### YOUR TASK
Drop the images, then output the listing exactly.

╔══

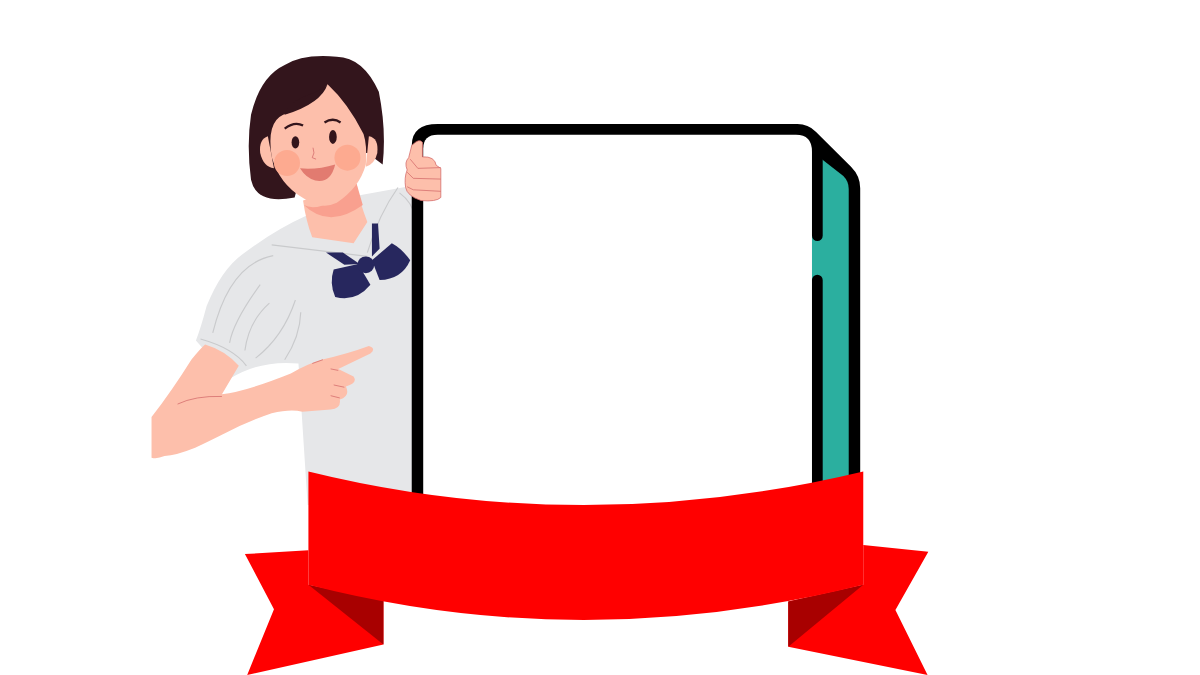
<!DOCTYPE html>
<html lang="en">
<head>
<meta charset="utf-8">
<title>Presenter with Tablet and Ribbon</title>
<style>
:root{
  --bg:#ffffff;
  --ink:#000000;
  --screen:#ffffff;
  --teal:#2baf9f;
  --hair:#33151c;
  --skin:#fdbfab;
  --skin-shade:#f9a08f;
  --cheek:#fdaa90;
  --line:#d36a6a;
  --shirt:#e6e7e9;
  --shirt-line:#c9cacc;
  --bow:#27275e;
  --ribbon:#ff0000;
  --ribbon-fold:#a80000;
}
html,body{margin:0;padding:0;overflow:hidden;background:var(--bg);}
.canvas{width:1200px;height:675px;display:block;}
</style>
</head>
<body>
<svg class="canvas" viewBox="0 0 1568 882" preserveAspectRatio="none" xmlns="http://www.w3.org/2000/svg">
  <g id="presenter-body">
    <path d="M400,282 Q360,300 320,330 Q290,350 270,400 Q262,430 256,445 L300,495 Q340,470 390,475 L402,660 L553,660 L553,240 L470,255 Q430,270 400,282 Z" fill="var(--shirt)"/>
    <g fill="none" stroke="var(--shirt-line)" stroke-width="1.5">
      <path d="M355,320 L480,335"/>
      <path d="M357,334 Q300,345 278,435"/>
      <path d="M340,372 Q305,420 300,448"/>
      <path d="M352,396 Q325,420 320,458"/>
      <path d="M386,392 Q370,440 334,468"/>
      <path d="M393,408 Q392,440 372,470"/>
      <path d="M262,443 Q305,455 322,478"/>
      <path d="M522,252 Q540,265 542,285"/>
      <path d="M520,245 Q495,280 480,330"/>
    </g>
    <path d="M396,262 Q400,290 408,310 L462,318 L480,290 Q470,265 466,240 Z" fill="var(--skin)"/>
    <path d="M397,268 Q430,300 474,268 L466,240 Q420,280 397,268 Z" fill="var(--skin-shade)"/>
  </g>
  <g id="neck-bow" fill="var(--bow)">
    <path d="M426,330 L450,346 L470,345 L448,330 Z"/>
    <path d="M486,292 L494,292 L496,325 L486,335 Z"/>
    <path d="M468,345 L436,352 Q430,370 438,388 Q465,395 484,372 Z"/>
    <path d="M486,340 L512,318 Q525,325 536,340 Q525,365 496,366 Z"/>
    <circle cx="478" cy="346" r="11"/>
  </g>
  <g id="presenter-head">
    <path d="M372,85 Q340,100 328,150 Q322,190 328,235 Q335,268 385,258 L400,200 L480,200 L500,215 Q505,170 495,120 Q475,75 440,74 Q395,70 372,85 Z" fill="var(--hair)"/>
    <path d="M428,110 Q455,135 475,175 Q480,190 478,215 Q470,245 440,265 Q420,275 395,258 Q365,240 355,205 Q348,160 370,150 Q400,140 428,110 Z" fill="var(--skin)"/>
    <path d="M350,178 Q338,182 340,200 Q344,218 358,220 Z" fill="var(--skin)"/>
    <path d="M482,178 Q495,180 493,200 Q490,214 478,218 Z" fill="var(--skin)"/>
    <path d="M428,110 Q420,135 372,150 Q375,135 400,125 Q420,118 428,110 Z" fill="var(--hair)"/>
    <circle cx="375" cy="213" r="17" fill="var(--cheek)"/>
    <circle cx="454" cy="206" r="17" fill="var(--cheek)"/>
    <ellipse cx="386" cy="186" rx="5" ry="8" fill="var(--hair)"/>
    <ellipse cx="435" cy="179" rx="5" ry="9" fill="var(--hair)"/>
    <path d="M372,168 Q385,158 396,164" stroke="var(--hair)" stroke-width="3" fill="none"/>
    <path d="M424,160 Q435,153 445,160" stroke="var(--hair)" stroke-width="3" fill="none"/>
    <path d="M392,220 Q415,222 438,215 Q432,240 412,236 Q400,233 392,220 Z" fill="#e27b70"/>
    <path d="M409,193 Q412,200 408,206 L413,208" stroke="var(--line)" stroke-width="1" fill="none"/>
  </g>
  <g id="tablet">
    <path d="M538,660 V190 Q538,162 572,162 H1042 Q1056,162 1066,172 L1112,218 Q1124,230 1124,246 V660 Z" fill="var(--ink)"/>
    <path d="M1061,198 L1102,230 Q1109,237 1109,247 V660 H1061 Z" fill="var(--teal)"/>
    <path d="M553,660 V194 Q553,176 572,176 H1040 Q1061,176 1061,198 V660 Z" fill="var(--screen)"/>
    <path d="M1068,190 V308 M1068,366 V660" stroke="var(--ink)" stroke-width="14" stroke-linecap="round"/>
  </g>
  <g id="holding-hand" fill="var(--skin)" stroke="var(--line)" stroke-width="1">
    <path d="M538,190 Q548,180 552,186 L552,205 Q568,204 570,216 L576,220 V258 Q570,264 550,262 Q532,256 530,245 Q528,232 532,222 Q528,212 534,206 Z"/>
    <path d="M536,208 L546,220 L576,219 M532,225 L540,233 L576,234 M532,244 L540,248 L576,250" fill="none"/>
  </g>
  <g id="pointing-arm" fill="var(--skin)">
    <path d="M198,545 Q225,510 250,470 Q262,455 268,450 Q295,458 312,478 L290,515 Q320,512 380,488 Q400,476 420,470 Q455,462 482,452 Q492,455 484,462 L442,482 L462,492 Q468,500 452,505 Q458,518 444,522 Q446,534 432,535 L395,538 Q380,534 355,540 Q320,552 290,568 Q270,578 255,585 Q230,595 215,596 Q205,600 198,598 Z"/>
    <g fill="none" stroke="var(--line)" stroke-width="1">
      <path d="M232,528 Q255,517 290,518"/>
      <path d="M408,475 L422,470"/>
      <path d="M432,482 L442,484 M436,503 L450,506 M432,517 L444,520"/>
    </g>
  </g>
  <g id="ribbon-banner">
    <path d="M320,724 L403,719 L403,764 L501,785 V842 L323,882 L358,796 Z" fill="var(--ribbon)"/>
    <path d="M1128,712 L1213,721 L1170,797 L1212,882 L1030,845 V786 L1128,764 Z" fill="var(--ribbon)"/>
    <path d="M403,764 L501,842 V785 Z" fill="var(--ribbon-fold)"/>
    <path d="M1128,764 L1030,845 V786 Z" fill="var(--ribbon-fold)"/>
    <path d="M403,616 Q760,704 1128,616 V764 Q760,856 403,764 Z" fill="var(--ribbon)"/>
  </g>
</svg>
</body>
</html>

╚══

### RESULT BELOW
<!DOCTYPE html>
<html lang="en">
<head>
<meta charset="utf-8">
<title>Presenter with Tablet and Ribbon</title>
<style>
:root{
  --bg:#ffffff;
  --ink:#000000;
  --screen:#ffffff;
  --teal:#2baf9f;
  --hair:#33151c;
  --skin:#fdbfab;
  --skin-shade:#f9a08f;
  --cheek:#fdaa90;
  --line:#d36a6a;
  --shirt:#e6e7e9;
  --shirt-line:#c9cacc;
  --bow:#27275e;
  --ribbon:#ff0000;
  --ribbon-fold:#a80000;
}
html,body{margin:0;padding:0;overflow:hidden;background:var(--bg);}
.canvas{width:1200px;height:675px;display:block;}
</style>
</head>
<body>
<svg class="canvas" viewBox="0 0 1568 882" preserveAspectRatio="none" xmlns="http://www.w3.org/2000/svg">
  <g id="presenter-body">
    <path d="M400,282 Q360,300 320,330 Q290,350 270,400 Q262,430 256,445 L300,495 Q340,470 390,475 L402,660 L553,660 L553,240 L470,255 Q430,270 400,282 Z" fill="var(--shirt)"/>
    <g fill="none" stroke="var(--shirt-line)" stroke-width="1.5">
      <path d="M355,320 L480,335"/>
      <path d="M357,334 Q300,345 278,435"/>
      <path d="M340,372 Q305,420 300,448"/>
      <path d="M352,396 Q325,420 320,458"/>
      <path d="M386,392 Q370,440 334,468"/>
      <path d="M393,408 Q392,440 372,470"/>
      <path d="M262,443 Q305,455 322,478"/>
      <path d="M522,252 Q540,265 542,285"/>
      <path d="M520,245 Q495,280 480,330"/>
    </g>
    <path d="M396,262 Q400,290 408,310 L462,318 L480,290 Q470,265 466,240 Z" fill="var(--skin)"/>
    <path d="M397,268 Q430,300 474,268 L466,240 Q420,280 397,268 Z" fill="var(--skin-shade)"/>
  </g>
  <g id="neck-bow" fill="var(--bow)">
    <path d="M426,330 L450,346 L470,345 L448,330 Z"/>
    <path d="M486,292 L494,292 L496,325 L486,335 Z"/>
    <path d="M468,345 L436,352 Q430,370 438,388 Q465,395 484,372 Z"/>
    <path d="M486,340 L512,318 Q525,325 536,340 Q525,365 496,366 Z"/>
    <circle cx="478" cy="346" r="11"/>
  </g>
  <g id="presenter-head">
    <path d="M372,85 Q340,100 328,150 Q322,190 328,235 Q335,268 385,258 L400,200 L480,200 L500,215 Q505,170 495,120 Q475,75 440,74 Q395,70 372,85 Z" fill="var(--hair)"/>
    <path d="M428,110 Q455,135 475,175 Q480,190 478,215 Q470,245 440,265 Q420,275 395,258 Q365,240 355,205 Q348,160 370,150 Q400,140 428,110 Z" fill="var(--skin)"/>
    <path d="M350,178 Q338,182 340,200 Q344,218 358,220 Z" fill="var(--skin)"/>
    <path d="M482,178 Q495,180 493,200 Q490,214 478,218 Z" fill="var(--skin)"/>
    <path d="M428,110 Q420,135 372,150 Q375,135 400,125 Q420,118 428,110 Z" fill="var(--hair)"/>
    <circle cx="375" cy="213" r="17" fill="var(--cheek)"/>
    <circle cx="454" cy="206" r="17" fill="var(--cheek)"/>
    <ellipse cx="386" cy="186" rx="5" ry="8" fill="var(--hair)"/>
    <ellipse cx="435" cy="179" rx="5" ry="9" fill="var(--hair)"/>
    <path d="M372,168 Q385,158 396,164" stroke="var(--hair)" stroke-width="3" fill="none"/>
    <path d="M424,160 Q435,153 445,160" stroke="var(--hair)" stroke-width="3" fill="none"/>
    <path d="M392,220 Q415,222 438,215 Q432,240 412,236 Q400,233 392,220 Z" fill="#e27b70"/>
    <path d="M409,193 Q412,200 408,206 L413,208" stroke="var(--line)" stroke-width="1" fill="none"/>
  </g>
  <g id="tablet">
    <path d="M538,660 V190 Q538,162 572,162 H1042 Q1056,162 1066,172 L1112,218 Q1124,230 1124,246 V660 Z" fill="var(--ink)"/>
    <path d="M1061,198 L1102,230 Q1109,237 1109,247 V660 H1061 Z" fill="var(--teal)"/>
    <path d="M553,660 V194 Q553,176 572,176 H1040 Q1061,176 1061,198 V660 Z" fill="var(--screen)"/>
    <path d="M1068,190 V308 M1068,366 V660" stroke="var(--ink)" stroke-width="14" stroke-linecap="round"/>
  </g>
  <g id="holding-hand" fill="var(--skin)" stroke="var(--line)" stroke-width="1">
    <path d="M538,190 Q548,180 552,186 L552,205 Q568,204 570,216 L576,220 V258 Q570,264 550,262 Q532,256 530,245 Q528,232 532,222 Q528,212 534,206 Z"/>
    <path d="M536,208 L546,220 L576,219 M532,225 L540,233 L576,234 M532,244 L540,248 L576,250" fill="none"/>
  </g>
  <g id="pointing-arm" fill="var(--skin)">
    <path d="M198,545 Q225,510 250,470 Q262,455 268,450 Q295,458 312,478 L290,515 Q320,512 380,488 Q400,476 420,470 Q455,462 482,452 Q492,455 484,462 L442,482 L462,492 Q468,500 452,505 Q458,518 444,522 Q446,534 432,535 L395,538 Q380,534 355,540 Q320,552 290,568 Q270,578 255,585 Q230,595 215,596 Q205,600 198,598 Z"/>
    <g fill="none" stroke="var(--line)" stroke-width="1">
      <path d="M232,528 Q255,517 290,518"/>
      <path d="M408,475 L422,470"/>
      <path d="M432,482 L442,484 M436,503 L450,506 M432,517 L444,520"/>
    </g>
  </g>
  <g id="ribbon-banner">
    <path d="M320,724 L403,719 L403,764 L501,785 V842 L323,882 L358,796 Z" fill="var(--ribbon)"/>
    <path d="M1128,712 L1213,721 L1170,797 L1212,882 L1030,845 V786 L1128,764 Z" fill="var(--ribbon)"/>
    <path d="M403,764 L501,842 V785 Z" fill="var(--ribbon-fold)"/>
    <path d="M1128,764 L1030,845 V786 Z" fill="var(--ribbon-fold)"/>
    <path d="M403,616 Q760,704 1128,616 V764 Q760,856 403,764 Z" fill="var(--ribbon)"/>
  </g>
</svg>
</body>
</html>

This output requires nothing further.